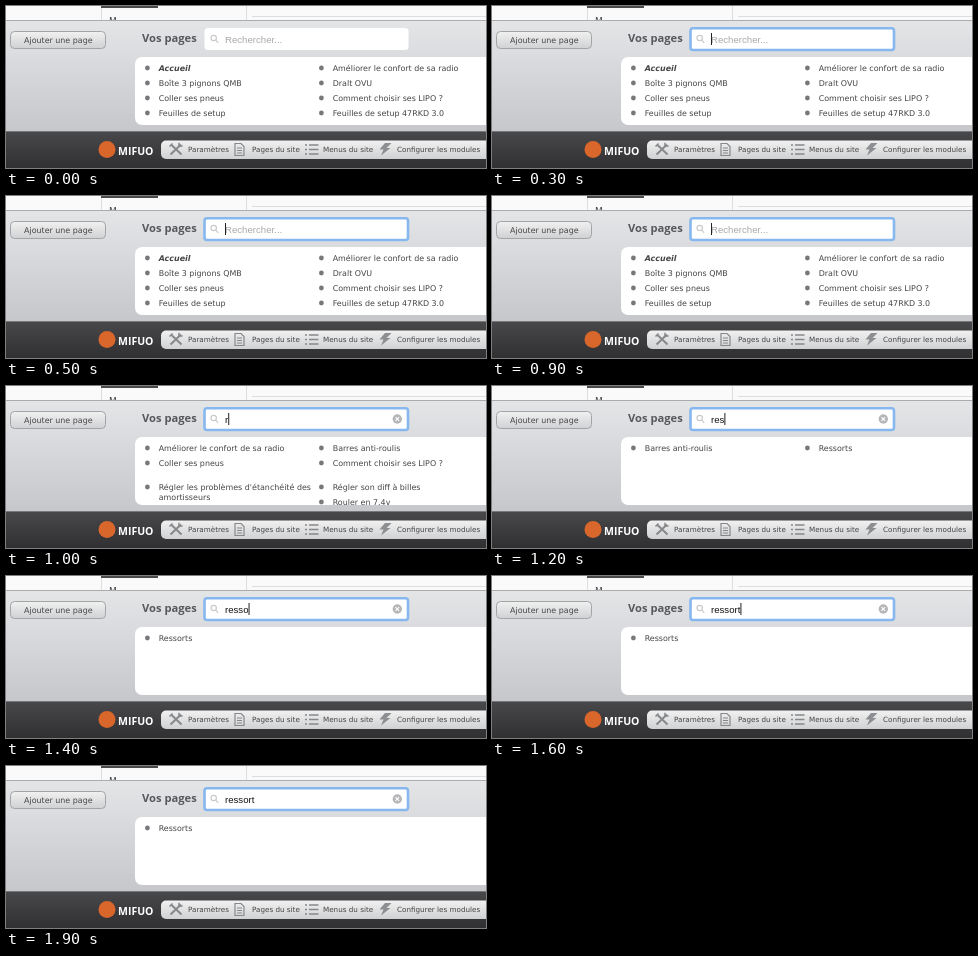
Animation, 480 px wide and 162 px high, one loop 2 s. Source, as an HTML page:

```html
<!DOCTYPE html>
<html lang="fr">
<head>
<meta charset="utf-8">
<title>Recherche de pages</title>
<style>
  html, body { margin: 0; width: 100%; height: 100%; overflow: hidden; background: #fff; }
  svg { display: block; width: 480px; height: 162px; }
  text { font: 7.95px "DejaVu Sans", sans-serif; fill: #454547; }
  .title { font: bold 11.2px "Open Sans", sans-serif; fill: #57585b; }
  .field { font: 9.65px "Liberation Sans", Arial, sans-serif; fill: #111; }
  .hint { fill: #a9a9ab; }
  .current { font-weight: bold; font-style: italic; }
  .tool { font-size: 7.2px; fill: #454547; }
  .brand { font: bold 10.5px "Open Sans", sans-serif; fill: #fff; }
  .icon { fill: none; stroke: #87888b; stroke-width: 1.5; }
</style>
</head>
<body>
<svg viewBox="0 0 480 162">
  <defs>
    <linearGradient id="panel" x2="0" y2="1">
      <stop stop-color="#e4e5e7"/><stop offset="1" stop-color="#c5c7cb"/>
    </linearGradient>
    <linearGradient id="button" x2="0" y2="1">
      <stop stop-color="#f1f1f1"/><stop offset="1" stop-color="#d0d1d3"/>
    </linearGradient>
    <linearGradient id="bar" x2="0" y2="1">
      <stop stop-color="#48484b"/><stop offset="1" stop-color="#303033"/>
    </linearGradient>
    <clipPath id="sheet"><rect x="129" y="51" width="370" height="68" rx="7"/></clipPath>
  </defs>

  <!-- page behind the panel -->
  <rect width="480" height="16" fill="#fafafa"/>
  <path d="M95.5 0V15M240.5 0V15M246 10.5H480" fill="none" stroke="#dedede"/>
  <rect x="95" width="57" height="2" fill="#4a4a4a"/>
  <text x="103" y="18" style="font-size:9px">M</text>

  <!-- panel -->
  <rect y="15" width="480" height="111" fill="url(#panel)"/>
  <path d="M0 14.5H480" stroke="#a9abae"/>
  <rect x="4.5" y="25.5" width="95" height="17" rx="4" fill="url(#button)" stroke="#a3a4a7"/>
  <text x="18" y="36.5">Ajouter une page</text>
  <text class="title" x="136" y="36.2">Vos pages</text>

  <!-- search field -->
  <rect x="198.5" y="22" width="204" height="22" rx="3.5" fill="#fff"/>
  <rect id="ring" x="198.5" y="22.2" width="203.5" height="21.8" rx="2.5" fill="none" stroke="#86b7ee" stroke-width="2.6"/>
  <g fill="none" stroke="#c9cacc" stroke-width="1.2">
    <circle cx="207.7" cy="32" r="2.7"/><path d="M209.8 34.1L212.2 36.8"/>
  </g>
  <text class="field hint" id="hint" x="219" y="36.5">Rechercher...</text>
  <text class="field" id="typed" x="219" y="36.5"></text>
  <rect id="caret" y="27" width="1" height="12" fill="#222"/>
  <g id="clear">
    <circle cx="391.3" cy="33" r="4.7" fill="#b5b6b8"/>
    <path d="M389.5 31.2l3.6 3.6m0-3.6l-3.6 3.6" stroke="#fff" stroke-width="1.1"/>
  </g>

  <!-- results -->
  <rect x="129" y="51" width="370" height="68" rx="7" fill="#fff"/>
  <g id="results" clip-path="url(#sheet)"></g>

  <!-- toolbar -->
  <rect y="126" width="480" height="36" fill="url(#bar)"/>
  <path d="M0 125.5H480" stroke="#77787b"/>
  <circle cx="101" cy="143.5" r="8.5" fill="#d9662a"/>
  <text class="brand" x="112" y="149">MIFUO</text>
  <rect x="155" y="134.5" width="340" height="18.5" rx="5" fill="url(#button)"/>
  <g class="icon">
    <path d="M165.5 139l10 9.5M175 138.5l-10.5 10" stroke-width="2"/>
    <path d="M163.5 140.5l3-3M173 136.7v3.4h3.6"/>
    <path d="M229 137.5h6l3 3v9h-9zM231 142h5M231 144.5h5M231 147h5" stroke-width="1.2"/>
    <path d="M299 139h2M299 143.5h2M299 148h2M303 139h9.5M303 143.5h9.5M303 148h9.5" stroke-width="1.3"/>
  </g>
  <path d="M379 137l-5.5 6.5h4l-2.5 6 9.5-7.5h-4l5-5z" fill="#8d8e91"/>
  <text class="tool" x="182" y="146">Paramètres</text>
  <text class="tool" x="246" y="146">Pages du site</text>
  <text class="tool" x="317" y="146">Menus du site</text>
  <text class="tool" x="391" y="146">Configurer les modules</text>
</svg>
<script>
const LOOP = 2000, FOCUS = 300, TYPING = 1000, KEY = 100, CARET_OFF = 1800;
const WORD = "ressort";
const $ = id => document.getElementById(id);

const item = (column, y, lines, style = "") => {
  const x = column ? 326.7 : 152.7;
  return `<circle cx="${x - 11.3}" cy="${y}" r="2.4" fill="#77787b"/>` +
    lines.split("|").map((line, i) =>
      `<text class="${style}" x="${x}" y="${y + 2.9 + i * 10}">${line}</text>`).join("");
};

const comfort = item(0, 62, "Améliorer le confort de sa radio");
const rollBars = item(1, 62, "Barres anti-roulis");

// Result list by number of letters typed; longer queries keep the last one.
const lists = [
  item(0, 62, "Accueil", "current") + item(0, 77, "Boîte 3 pignons QMB") +
  item(0, 92, "Coller ses pneus") + item(0, 107, "Feuilles de setup") +
  item(1, 62, "Améliorer le confort de sa radio") + item(1, 77, "Dralt OVU") +
  item(1, 92, "Comment choisir ses LIPO ?") + item(1, 107, "Feuilles de setup 47RKD 3.0"),

  comfort + rollBars + item(0, 77, "Coller ses pneus") +
  item(1, 77, "Comment choisir ses LIPO ?") +
  item(0, 101, "Régler les problèmes d'étanchéité des|amortisseurs") +
  item(1, 101, "Régler son diff à billes") + item(1, 116, "Rouler en 7.4v"),

  comfort + rollBars + item(0, 92, "Shorty VS Square"),

  item(0, 62, "Barres anti-roulis") + item(1, 62, "Ressorts"),

  item(0, 62, "Ressorts")
];

const show = (id, visible) => $(id).setAttribute("visibility", visible ? "visible" : "hidden");
let shownCount = -1;

function setLetters(count) {
  if (count === shownCount) return;
  shownCount = count;
  $("typed").textContent = WORD.slice(0, count);
  $("results").innerHTML = lists[Math.min(count, lists.length - 1)];
  const width = count ? $("typed").getComputedTextLength() : 0;
  $("caret").setAttribute("x", 219 + width);
  show("hint", !count);
  show("clear", count);
}

function draw(now) {
  const t = now % LOOP;
  const count = Math.floor((t - TYPING) / KEY) + 1;
  setLetters(Math.max(0, Math.min(WORD.length, count)));
  show("ring", t >= FOCUS);
  show("caret", t >= FOCUS && t < CARET_OFF);
}

const start = performance.now();
function tick() {
  draw(performance.now() - start);
  requestAnimationFrame(tick);
}
tick();
</script>
</body>
</html>
```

▶ **TASK DETAILS**: Using the records above, find the number of lines that contain the string "stroke", and give that number without further comment.

▶ **SOLUTION FOR THIS TASK**: 11